Hackernews recently shared a story about not using an IDE, and I feel mostly the same way. Hence the title in the post – so my current workflow for when I steal some time to work on my R package ptools my workflow looks like this, using Rterm from the shell:

I don’t have anything against RStudio, I just only have so much room in my brain. Sometimes conversations at work are like a foreign language, “How are we going to test the NiFi script from Hadoop to our Kubernetes environment” or “I can pull the docker image from JFrog, but I run out of room when extracting the image on our sandbox machine. But df says we have plenty of room on all the partitions?”.

If you notice at the top the (base) in front of the shell, that is because this is within the anaconda shell as well. So if you look at many of my past blog posts (see here for one example), I am just using the snipping tool in windows to take screenshots of the shell output in interactive mode.

I am typically just writing the code in Notepad++ (as well as this blog post) – and it is quite simple to switch between interactive copy this function/code and compiling entire scripts. Here is a screenshot of R unit tests for example.
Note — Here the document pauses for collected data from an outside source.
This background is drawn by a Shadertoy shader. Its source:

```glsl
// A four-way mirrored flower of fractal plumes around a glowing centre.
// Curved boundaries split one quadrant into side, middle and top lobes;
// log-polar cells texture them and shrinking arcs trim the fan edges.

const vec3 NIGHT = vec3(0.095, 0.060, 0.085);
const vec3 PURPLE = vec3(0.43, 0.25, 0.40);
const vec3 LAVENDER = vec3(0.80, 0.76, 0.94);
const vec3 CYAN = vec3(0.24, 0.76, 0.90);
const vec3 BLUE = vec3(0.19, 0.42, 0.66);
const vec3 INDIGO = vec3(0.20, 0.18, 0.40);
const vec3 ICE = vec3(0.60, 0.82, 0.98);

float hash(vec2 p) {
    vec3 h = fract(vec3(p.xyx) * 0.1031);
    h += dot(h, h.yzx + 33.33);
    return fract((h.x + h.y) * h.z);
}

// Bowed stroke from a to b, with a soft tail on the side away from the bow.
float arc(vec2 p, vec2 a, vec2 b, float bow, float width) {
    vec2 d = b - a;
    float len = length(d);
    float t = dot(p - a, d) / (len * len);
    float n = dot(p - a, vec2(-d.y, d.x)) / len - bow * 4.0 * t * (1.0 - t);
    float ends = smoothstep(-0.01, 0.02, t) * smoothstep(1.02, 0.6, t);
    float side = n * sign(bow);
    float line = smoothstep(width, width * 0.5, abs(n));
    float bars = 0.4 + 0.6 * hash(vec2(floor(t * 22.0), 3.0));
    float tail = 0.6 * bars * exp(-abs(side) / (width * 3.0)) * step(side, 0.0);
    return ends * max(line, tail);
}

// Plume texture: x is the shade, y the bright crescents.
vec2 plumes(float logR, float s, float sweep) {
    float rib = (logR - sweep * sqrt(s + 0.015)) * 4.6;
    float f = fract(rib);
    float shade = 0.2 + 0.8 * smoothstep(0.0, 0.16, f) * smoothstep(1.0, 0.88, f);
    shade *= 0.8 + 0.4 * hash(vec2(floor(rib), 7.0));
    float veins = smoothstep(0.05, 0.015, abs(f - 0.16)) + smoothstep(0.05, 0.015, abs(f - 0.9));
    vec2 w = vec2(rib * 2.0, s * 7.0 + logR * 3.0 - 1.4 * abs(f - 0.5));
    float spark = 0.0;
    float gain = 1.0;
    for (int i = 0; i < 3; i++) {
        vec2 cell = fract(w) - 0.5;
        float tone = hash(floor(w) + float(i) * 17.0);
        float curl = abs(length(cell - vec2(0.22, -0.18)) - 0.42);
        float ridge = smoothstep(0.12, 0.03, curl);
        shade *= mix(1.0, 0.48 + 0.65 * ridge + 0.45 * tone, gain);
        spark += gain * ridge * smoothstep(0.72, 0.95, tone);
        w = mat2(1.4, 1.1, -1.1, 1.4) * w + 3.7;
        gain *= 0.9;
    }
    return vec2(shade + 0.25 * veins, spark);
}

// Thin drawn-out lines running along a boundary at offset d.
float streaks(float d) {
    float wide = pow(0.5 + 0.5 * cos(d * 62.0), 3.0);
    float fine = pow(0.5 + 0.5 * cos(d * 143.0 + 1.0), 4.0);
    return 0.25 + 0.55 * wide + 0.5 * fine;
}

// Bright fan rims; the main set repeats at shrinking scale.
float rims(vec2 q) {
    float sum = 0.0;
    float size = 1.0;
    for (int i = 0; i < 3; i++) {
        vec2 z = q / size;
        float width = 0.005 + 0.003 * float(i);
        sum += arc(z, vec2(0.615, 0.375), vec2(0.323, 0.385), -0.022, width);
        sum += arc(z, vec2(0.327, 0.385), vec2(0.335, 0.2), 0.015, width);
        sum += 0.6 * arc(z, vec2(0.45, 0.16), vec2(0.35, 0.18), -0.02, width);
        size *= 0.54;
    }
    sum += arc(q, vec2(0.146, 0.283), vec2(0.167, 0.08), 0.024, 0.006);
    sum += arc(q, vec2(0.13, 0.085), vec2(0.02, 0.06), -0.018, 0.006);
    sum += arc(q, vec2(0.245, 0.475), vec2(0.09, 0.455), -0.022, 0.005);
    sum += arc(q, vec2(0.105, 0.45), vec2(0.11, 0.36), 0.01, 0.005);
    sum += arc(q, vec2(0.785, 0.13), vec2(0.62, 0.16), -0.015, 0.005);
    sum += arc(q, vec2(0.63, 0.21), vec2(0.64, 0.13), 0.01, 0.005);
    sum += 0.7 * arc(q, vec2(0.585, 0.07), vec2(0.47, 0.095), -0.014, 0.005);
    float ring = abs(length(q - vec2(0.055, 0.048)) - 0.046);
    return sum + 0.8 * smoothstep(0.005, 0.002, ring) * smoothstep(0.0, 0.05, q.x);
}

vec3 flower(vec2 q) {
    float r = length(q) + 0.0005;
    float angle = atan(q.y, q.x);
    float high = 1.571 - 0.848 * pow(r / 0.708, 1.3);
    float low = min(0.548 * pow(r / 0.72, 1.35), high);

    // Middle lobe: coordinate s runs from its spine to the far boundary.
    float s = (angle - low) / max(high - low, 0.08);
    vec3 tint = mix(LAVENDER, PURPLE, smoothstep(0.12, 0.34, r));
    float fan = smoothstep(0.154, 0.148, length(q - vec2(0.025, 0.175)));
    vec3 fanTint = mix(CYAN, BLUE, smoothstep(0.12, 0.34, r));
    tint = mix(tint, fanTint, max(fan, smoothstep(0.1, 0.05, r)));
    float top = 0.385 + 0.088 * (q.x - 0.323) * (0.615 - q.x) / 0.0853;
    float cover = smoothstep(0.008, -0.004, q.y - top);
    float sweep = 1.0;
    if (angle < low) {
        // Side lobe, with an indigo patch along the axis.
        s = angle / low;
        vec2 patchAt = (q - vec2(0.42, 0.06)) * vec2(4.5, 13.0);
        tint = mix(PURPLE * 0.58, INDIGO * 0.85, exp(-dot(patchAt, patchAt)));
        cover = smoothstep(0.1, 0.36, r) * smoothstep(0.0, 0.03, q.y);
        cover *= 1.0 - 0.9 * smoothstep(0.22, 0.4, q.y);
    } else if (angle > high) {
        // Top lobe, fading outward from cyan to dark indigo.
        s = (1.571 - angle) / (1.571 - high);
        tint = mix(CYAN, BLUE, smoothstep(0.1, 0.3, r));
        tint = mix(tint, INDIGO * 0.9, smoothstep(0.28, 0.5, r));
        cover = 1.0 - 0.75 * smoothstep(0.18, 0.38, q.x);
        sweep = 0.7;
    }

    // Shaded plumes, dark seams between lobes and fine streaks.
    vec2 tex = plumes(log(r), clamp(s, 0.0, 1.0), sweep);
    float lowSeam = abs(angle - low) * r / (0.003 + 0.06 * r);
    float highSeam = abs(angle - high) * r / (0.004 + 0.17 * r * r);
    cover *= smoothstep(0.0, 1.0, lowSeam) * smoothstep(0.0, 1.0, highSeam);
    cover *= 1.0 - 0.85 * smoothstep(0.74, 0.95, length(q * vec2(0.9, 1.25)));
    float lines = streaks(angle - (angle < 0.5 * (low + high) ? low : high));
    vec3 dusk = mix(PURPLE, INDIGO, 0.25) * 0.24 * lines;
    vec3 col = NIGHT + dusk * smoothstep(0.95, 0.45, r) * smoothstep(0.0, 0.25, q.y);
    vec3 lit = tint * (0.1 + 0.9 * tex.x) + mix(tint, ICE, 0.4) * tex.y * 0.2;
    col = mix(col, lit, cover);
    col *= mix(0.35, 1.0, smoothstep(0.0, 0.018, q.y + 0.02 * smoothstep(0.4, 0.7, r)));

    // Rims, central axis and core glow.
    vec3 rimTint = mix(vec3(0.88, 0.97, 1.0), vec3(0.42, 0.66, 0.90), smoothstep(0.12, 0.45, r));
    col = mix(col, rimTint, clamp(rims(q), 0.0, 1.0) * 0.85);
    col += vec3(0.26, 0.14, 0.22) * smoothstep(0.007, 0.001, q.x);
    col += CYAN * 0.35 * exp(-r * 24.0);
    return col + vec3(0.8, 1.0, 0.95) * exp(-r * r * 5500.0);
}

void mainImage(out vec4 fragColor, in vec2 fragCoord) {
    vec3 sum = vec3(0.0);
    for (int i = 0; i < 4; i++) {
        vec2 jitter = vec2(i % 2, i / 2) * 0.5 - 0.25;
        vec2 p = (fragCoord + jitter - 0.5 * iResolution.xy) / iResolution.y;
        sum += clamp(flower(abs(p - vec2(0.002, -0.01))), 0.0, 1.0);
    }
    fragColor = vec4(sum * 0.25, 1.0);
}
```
So Notepad++ has some text highlight (for both R and python), and that is nice, but honestly not that necessary. Main thing I use is the selection of brackets to make sure they are balanced. I am sure I am missing out on some nice autocomplete features that would make me more productive, and function hints in Spyder are nice for pandas functions (I mostly use google still though for that when I need it).

I do use VS Code for development work on our headerless virtual machines at work. But that is more to replicate essentially the workflow on Windows with file explorer + Notepad++ + Shell (I am not a vim ninja – what is it esc + wq:, need to look that up everytime). I fucked up one of my git repos the other day using VS Code stuff tools, and I am just using git directly anymore. (Again this means I am the problem, not VS Code!)

Why data science projects fail?

Some more random musings, but the more I get involved and see what projects work and what don’t at work, pretty much all of the failures I have come across are due to what I will call “not modeling the right thing”. That potentially covers a bit, but quite a few are simply not understanding counterfactual reasoning and selection bias.

The modeling part (in terms of actually fitting models) is typically quite easy – you do some simple but slightly theoretically informed feature engineering and feed that info into a machine learning model that is very flexible. But maybe that is the problem, people can easily fool themselves into thinking a model looks good, but because they are modeling the wrong thing it does not result in better decision making.

Even in most of the failures I have seen, selection bias is surmountable (often just requires multiple models or models on different samples of data – reduced form for the win!). So learning how to train/test split the data, and feed your data into XGboost only takes a few classes to learn. How to know the right thing to model though takes a bit more thought.

A secondary part of the failure is not learning how to translate the model outputs into actionable decisions. But the not modeling the right thing is at the start, so makes any downstream decision not work out how you want.